[[ DATA FOR THE TASK open ]]

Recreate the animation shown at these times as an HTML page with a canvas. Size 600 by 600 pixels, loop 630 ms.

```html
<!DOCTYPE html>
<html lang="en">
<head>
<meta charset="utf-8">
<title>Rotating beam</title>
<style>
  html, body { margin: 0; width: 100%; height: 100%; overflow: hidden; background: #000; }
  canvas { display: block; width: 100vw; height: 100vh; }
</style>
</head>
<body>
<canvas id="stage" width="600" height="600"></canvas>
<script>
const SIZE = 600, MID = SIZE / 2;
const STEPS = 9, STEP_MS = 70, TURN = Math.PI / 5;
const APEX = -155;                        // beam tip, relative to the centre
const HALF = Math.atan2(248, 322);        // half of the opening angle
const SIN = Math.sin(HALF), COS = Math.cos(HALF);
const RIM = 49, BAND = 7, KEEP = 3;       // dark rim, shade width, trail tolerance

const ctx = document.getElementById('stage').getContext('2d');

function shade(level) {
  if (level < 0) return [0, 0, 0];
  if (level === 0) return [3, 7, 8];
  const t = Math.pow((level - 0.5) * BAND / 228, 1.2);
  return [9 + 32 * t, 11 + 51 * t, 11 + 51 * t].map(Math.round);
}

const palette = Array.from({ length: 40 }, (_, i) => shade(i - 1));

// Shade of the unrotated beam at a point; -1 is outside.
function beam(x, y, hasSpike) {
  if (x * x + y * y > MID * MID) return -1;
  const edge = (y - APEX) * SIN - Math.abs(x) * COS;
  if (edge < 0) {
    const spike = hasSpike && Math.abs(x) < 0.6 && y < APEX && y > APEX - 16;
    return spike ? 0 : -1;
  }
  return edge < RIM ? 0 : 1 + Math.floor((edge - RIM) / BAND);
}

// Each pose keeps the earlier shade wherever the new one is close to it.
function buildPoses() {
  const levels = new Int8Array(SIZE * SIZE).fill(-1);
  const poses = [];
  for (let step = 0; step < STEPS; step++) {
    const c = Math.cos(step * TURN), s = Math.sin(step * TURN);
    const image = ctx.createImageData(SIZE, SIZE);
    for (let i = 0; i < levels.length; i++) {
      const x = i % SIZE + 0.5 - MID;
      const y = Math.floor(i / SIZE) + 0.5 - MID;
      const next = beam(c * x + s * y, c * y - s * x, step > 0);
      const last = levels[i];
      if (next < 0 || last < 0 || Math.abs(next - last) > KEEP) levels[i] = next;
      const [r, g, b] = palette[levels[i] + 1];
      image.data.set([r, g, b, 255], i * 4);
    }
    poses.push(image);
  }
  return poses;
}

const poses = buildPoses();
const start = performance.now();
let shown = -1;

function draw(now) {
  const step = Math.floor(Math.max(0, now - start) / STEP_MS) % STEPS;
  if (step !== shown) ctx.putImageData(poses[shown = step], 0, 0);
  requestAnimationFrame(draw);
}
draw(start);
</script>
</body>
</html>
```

[[ DATA FOR THE TASK closed ]]

TASK DIRECTIONS: Give only the number of lines in the material above that hold the word "length".

EXPECTED ANSWER: 2